(Beginning of DATASET RECORDS)

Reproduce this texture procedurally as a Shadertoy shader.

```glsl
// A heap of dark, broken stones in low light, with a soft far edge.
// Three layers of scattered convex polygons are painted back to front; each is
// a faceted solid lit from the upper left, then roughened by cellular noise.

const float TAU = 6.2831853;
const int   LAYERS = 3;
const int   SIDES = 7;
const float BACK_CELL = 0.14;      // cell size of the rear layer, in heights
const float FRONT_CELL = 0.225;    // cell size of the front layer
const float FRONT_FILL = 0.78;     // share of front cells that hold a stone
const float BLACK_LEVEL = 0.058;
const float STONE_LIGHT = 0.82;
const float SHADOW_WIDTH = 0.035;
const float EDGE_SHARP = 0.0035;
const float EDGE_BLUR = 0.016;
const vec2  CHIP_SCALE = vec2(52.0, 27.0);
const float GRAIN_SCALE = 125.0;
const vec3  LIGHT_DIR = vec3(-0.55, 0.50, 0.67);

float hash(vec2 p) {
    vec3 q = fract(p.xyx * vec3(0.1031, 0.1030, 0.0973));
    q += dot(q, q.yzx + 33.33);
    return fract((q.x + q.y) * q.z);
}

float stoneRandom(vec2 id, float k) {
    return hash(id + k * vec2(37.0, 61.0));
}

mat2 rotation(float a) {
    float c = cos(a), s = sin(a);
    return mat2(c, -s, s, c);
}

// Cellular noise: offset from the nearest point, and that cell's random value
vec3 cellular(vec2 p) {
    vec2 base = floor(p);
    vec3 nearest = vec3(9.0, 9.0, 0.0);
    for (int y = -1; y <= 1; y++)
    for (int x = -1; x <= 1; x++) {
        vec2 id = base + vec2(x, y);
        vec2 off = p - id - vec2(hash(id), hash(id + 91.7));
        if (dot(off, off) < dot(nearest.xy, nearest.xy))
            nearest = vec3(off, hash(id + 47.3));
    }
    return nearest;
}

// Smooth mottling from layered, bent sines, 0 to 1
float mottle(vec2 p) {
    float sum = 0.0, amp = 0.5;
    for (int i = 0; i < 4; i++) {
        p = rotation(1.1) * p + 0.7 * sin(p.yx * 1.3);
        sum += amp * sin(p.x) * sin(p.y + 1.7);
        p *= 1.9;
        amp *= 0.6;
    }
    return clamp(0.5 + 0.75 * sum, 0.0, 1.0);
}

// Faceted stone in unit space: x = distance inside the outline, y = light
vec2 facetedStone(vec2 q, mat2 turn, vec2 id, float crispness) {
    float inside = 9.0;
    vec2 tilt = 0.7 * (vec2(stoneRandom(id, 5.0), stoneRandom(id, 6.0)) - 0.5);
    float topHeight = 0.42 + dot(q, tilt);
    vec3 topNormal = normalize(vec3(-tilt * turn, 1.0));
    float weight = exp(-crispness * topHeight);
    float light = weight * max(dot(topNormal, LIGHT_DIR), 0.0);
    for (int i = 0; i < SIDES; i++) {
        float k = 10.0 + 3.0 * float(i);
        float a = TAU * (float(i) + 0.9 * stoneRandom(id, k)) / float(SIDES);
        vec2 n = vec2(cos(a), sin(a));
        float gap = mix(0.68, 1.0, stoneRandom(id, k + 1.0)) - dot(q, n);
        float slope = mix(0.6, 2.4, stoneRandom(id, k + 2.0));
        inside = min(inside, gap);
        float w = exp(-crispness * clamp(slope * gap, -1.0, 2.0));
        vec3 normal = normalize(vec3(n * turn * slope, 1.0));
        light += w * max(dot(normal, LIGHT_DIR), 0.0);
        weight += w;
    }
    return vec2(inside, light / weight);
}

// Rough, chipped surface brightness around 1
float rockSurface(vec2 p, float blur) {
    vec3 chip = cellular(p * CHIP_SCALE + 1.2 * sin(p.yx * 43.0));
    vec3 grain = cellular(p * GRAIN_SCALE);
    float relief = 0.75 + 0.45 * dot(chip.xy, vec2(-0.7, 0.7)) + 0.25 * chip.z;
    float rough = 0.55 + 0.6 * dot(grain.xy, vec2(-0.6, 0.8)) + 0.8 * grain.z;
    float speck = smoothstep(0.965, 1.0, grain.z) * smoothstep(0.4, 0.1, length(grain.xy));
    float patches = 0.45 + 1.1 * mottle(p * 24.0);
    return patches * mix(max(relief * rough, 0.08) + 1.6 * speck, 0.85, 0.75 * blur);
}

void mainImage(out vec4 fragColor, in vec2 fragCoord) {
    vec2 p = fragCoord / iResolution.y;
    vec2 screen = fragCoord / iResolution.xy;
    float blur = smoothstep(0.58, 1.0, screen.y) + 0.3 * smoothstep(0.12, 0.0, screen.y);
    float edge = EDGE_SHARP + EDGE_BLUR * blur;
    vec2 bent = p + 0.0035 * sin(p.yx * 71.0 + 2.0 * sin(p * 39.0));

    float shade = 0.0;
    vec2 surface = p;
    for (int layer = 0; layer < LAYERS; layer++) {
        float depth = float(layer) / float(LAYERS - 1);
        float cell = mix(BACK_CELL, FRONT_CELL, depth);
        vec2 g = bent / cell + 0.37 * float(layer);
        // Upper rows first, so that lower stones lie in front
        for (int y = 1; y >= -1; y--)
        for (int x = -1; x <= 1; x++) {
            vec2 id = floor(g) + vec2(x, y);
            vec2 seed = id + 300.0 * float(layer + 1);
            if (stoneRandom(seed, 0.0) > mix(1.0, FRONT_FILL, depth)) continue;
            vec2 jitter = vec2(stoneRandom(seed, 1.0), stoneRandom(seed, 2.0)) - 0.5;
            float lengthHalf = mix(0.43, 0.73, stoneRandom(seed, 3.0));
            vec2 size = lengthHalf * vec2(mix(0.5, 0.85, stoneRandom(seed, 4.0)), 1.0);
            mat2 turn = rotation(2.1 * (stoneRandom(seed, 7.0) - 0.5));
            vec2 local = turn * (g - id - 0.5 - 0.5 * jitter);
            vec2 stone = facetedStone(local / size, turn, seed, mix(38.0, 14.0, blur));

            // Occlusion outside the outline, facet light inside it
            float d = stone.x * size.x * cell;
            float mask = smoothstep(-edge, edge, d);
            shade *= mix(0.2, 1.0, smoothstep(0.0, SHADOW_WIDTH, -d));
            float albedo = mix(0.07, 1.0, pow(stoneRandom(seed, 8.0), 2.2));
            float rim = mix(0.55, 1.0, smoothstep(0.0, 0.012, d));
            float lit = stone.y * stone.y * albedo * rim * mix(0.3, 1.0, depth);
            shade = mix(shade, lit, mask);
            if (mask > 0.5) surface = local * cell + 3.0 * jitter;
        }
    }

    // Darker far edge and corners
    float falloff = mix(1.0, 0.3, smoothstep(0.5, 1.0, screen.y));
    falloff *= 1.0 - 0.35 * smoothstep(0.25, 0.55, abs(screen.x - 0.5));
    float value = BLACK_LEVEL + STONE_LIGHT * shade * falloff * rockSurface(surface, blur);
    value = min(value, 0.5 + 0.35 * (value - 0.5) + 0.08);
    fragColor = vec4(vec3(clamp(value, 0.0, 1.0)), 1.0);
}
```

(End of DATASET RECORDS)

* _WORK TASK_:
Give back the whole of the data above, exactly as written.

* _RESULT OF THIS TASK_:
Reproduce this texture procedurally as a Shadertoy shader.

```glsl
// A heap of dark, broken stones in low light, with a soft far edge.
// Three layers of scattered convex polygons are painted back to front; each is
// a faceted solid lit from the upper left, then roughened by cellular noise.

const float TAU = 6.2831853;
const int   LAYERS = 3;
const int   SIDES = 7;
const float BACK_CELL = 0.14;      // cell size of the rear layer, in heights
const float FRONT_CELL = 0.225;    // cell size of the front layer
const float FRONT_FILL = 0.78;     // share of front cells that hold a stone
const float BLACK_LEVEL = 0.058;
const float STONE_LIGHT = 0.82;
const float SHADOW_WIDTH = 0.035;
const float EDGE_SHARP = 0.0035;
const float EDGE_BLUR = 0.016;
const vec2  CHIP_SCALE = vec2(52.0, 27.0);
const float GRAIN_SCALE = 125.0;
const vec3  LIGHT_DIR = vec3(-0.55, 0.50, 0.67);

float hash(vec2 p) {
    vec3 q = fract(p.xyx * vec3(0.1031, 0.1030, 0.0973));
    q += dot(q, q.yzx + 33.33);
    return fract((q.x + q.y) * q.z);
}

float stoneRandom(vec2 id, float k) {
    return hash(id + k * vec2(37.0, 61.0));
}

mat2 rotation(float a) {
    float c = cos(a), s = sin(a);
    return mat2(c, -s, s, c);
}

// Cellular noise: offset from the nearest point, and that cell's random value
vec3 cellular(vec2 p) {
    vec2 base = floor(p);
    vec3 nearest = vec3(9.0, 9.0, 0.0);
    for (int y = -1; y <= 1; y++)
    for (int x = -1; x <= 1; x++) {
        vec2 id = base + vec2(x, y);
        vec2 off = p - id - vec2(hash(id), hash(id + 91.7));
        if (dot(off, off) < dot(nearest.xy, nearest.xy))
            nearest = vec3(off, hash(id + 47.3));
    }
    return nearest;
}

// Smooth mottling from layered, bent sines, 0 to 1
float mottle(vec2 p) {
    float sum = 0.0, amp = 0.5;
    for (int i = 0; i < 4; i++) {
        p = rotation(1.1) * p + 0.7 * sin(p.yx * 1.3);
        sum += amp * sin(p.x) * sin(p.y + 1.7);
        p *= 1.9;
        amp *= 0.6;
    }
    return clamp(0.5 + 0.75 * sum, 0.0, 1.0);
}

// Faceted stone in unit space: x = distance inside the outline, y = light
vec2 facetedStone(vec2 q, mat2 turn, vec2 id, float crispness) {
    float inside = 9.0;
    vec2 tilt = 0.7 * (vec2(stoneRandom(id, 5.0), stoneRandom(id, 6.0)) - 0.5);
    float topHeight = 0.42 + dot(q, tilt);
    vec3 topNormal = normalize(vec3(-tilt * turn, 1.0));
    float weight = exp(-crispness * topHeight);
    float light = weight * max(dot(topNormal, LIGHT_DIR), 0.0);
    for (int i = 0; i < SIDES; i++) {
        float k = 10.0 + 3.0 * float(i);
        float a = TAU * (float(i) + 0.9 * stoneRandom(id, k)) / float(SIDES);
        vec2 n = vec2(cos(a), sin(a));
        float gap = mix(0.68, 1.0, stoneRandom(id, k + 1.0)) - dot(q, n);
        float slope = mix(0.6, 2.4, stoneRandom(id, k + 2.0));
        inside = min(inside, gap);
        float w = exp(-crispness * clamp(slope * gap, -1.0, 2.0));
        vec3 normal = normalize(vec3(n * turn * slope, 1.0));
        light += w * max(dot(normal, LIGHT_DIR), 0.0);
        weight += w;
    }
    return vec2(inside, light / weight);
}

// Rough, chipped surface brightness around 1
float rockSurface(vec2 p, float blur) {
    vec3 chip = cellular(p * CHIP_SCALE + 1.2 * sin(p.yx * 43.0));
    vec3 grain = cellular(p * GRAIN_SCALE);
    float relief = 0.75 + 0.45 * dot(chip.xy, vec2(-0.7, 0.7)) + 0.25 * chip.z;
    float rough = 0.55 + 0.6 * dot(grain.xy, vec2(-0.6, 0.8)) + 0.8 * grain.z;
    float speck = smoothstep(0.965, 1.0, grain.z) * smoothstep(0.4, 0.1, length(grain.xy));
    float patches = 0.45 + 1.1 * mottle(p * 24.0);
    return patches * mix(max(relief * rough, 0.08) + 1.6 * speck, 0.85, 0.75 * blur);
}

void mainImage(out vec4 fragColor, in vec2 fragCoord) {
    vec2 p = fragCoord / iResolution.y;
    vec2 screen = fragCoord / iResolution.xy;
    float blur = smoothstep(0.58, 1.0, screen.y) + 0.3 * smoothstep(0.12, 0.0, screen.y);
    float edge = EDGE_SHARP + EDGE_BLUR * blur;
    vec2 bent = p + 0.0035 * sin(p.yx * 71.0 + 2.0 * sin(p * 39.0));

    float shade = 0.0;
    vec2 surface = p;
    for (int layer = 0; layer < LAYERS; layer++) {
        float depth = float(layer) / float(LAYERS - 1);
        float cell = mix(BACK_CELL, FRONT_CELL, depth);
        vec2 g = bent / cell + 0.37 * float(layer);
        // Upper rows first, so that lower stones lie in front
        for (int y = 1; y >= -1; y--)
        for (int x = -1; x <= 1; x++) {
            vec2 id = floor(g) + vec2(x, y);
            vec2 seed = id + 300.0 * float(layer + 1);
            if (stoneRandom(seed, 0.0) > mix(1.0, FRONT_FILL, depth)) continue;
            vec2 jitter = vec2(stoneRandom(seed, 1.0), stoneRandom(seed, 2.0)) - 0.5;
            float lengthHalf = mix(0.43, 0.73, stoneRandom(seed, 3.0));
            vec2 size = lengthHalf * vec2(mix(0.5, 0.85, stoneRandom(seed, 4.0)), 1.0);
            mat2 turn = rotation(2.1 * (stoneRandom(seed, 7.0) - 0.5));
            vec2 local = turn * (g - id - 0.5 - 0.5 * jitter);
            vec2 stone = facetedStone(local / size, turn, seed, mix(38.0, 14.0, blur));

            // Occlusion outside the outline, facet light inside it
            float d = stone.x * size.x * cell;
            float mask = smoothstep(-edge, edge, d);
            shade *= mix(0.2, 1.0, smoothstep(0.0, SHADOW_WIDTH, -d));
            float albedo = mix(0.07, 1.0, pow(stoneRandom(seed, 8.0), 2.2));
            float rim = mix(0.55, 1.0, smoothstep(0.0, 0.012, d));
            float lit = stone.y * stone.y * albedo * rim * mix(0.3, 1.0, depth);
            shade = mix(shade, lit, mask);
            if (mask > 0.5) surface = local * cell + 3.0 * jitter;
        }
    }

    // Darker far edge and corners
    float falloff = mix(1.0, 0.3, smoothstep(0.5, 1.0, screen.y));
    falloff *= 1.0 - 0.35 * smoothstep(0.25, 0.55, abs(screen.x - 0.5));
    float value = BLACK_LEVEL + STONE_LIGHT * shade * falloff * rockSurface(surface, blur);
    value = min(value, 0.5 + 0.35 * (value - 0.5) + 0.08);
    fragColor = vec4(vec3(clamp(value, 0.0, 1.0)), 1.0);
}
```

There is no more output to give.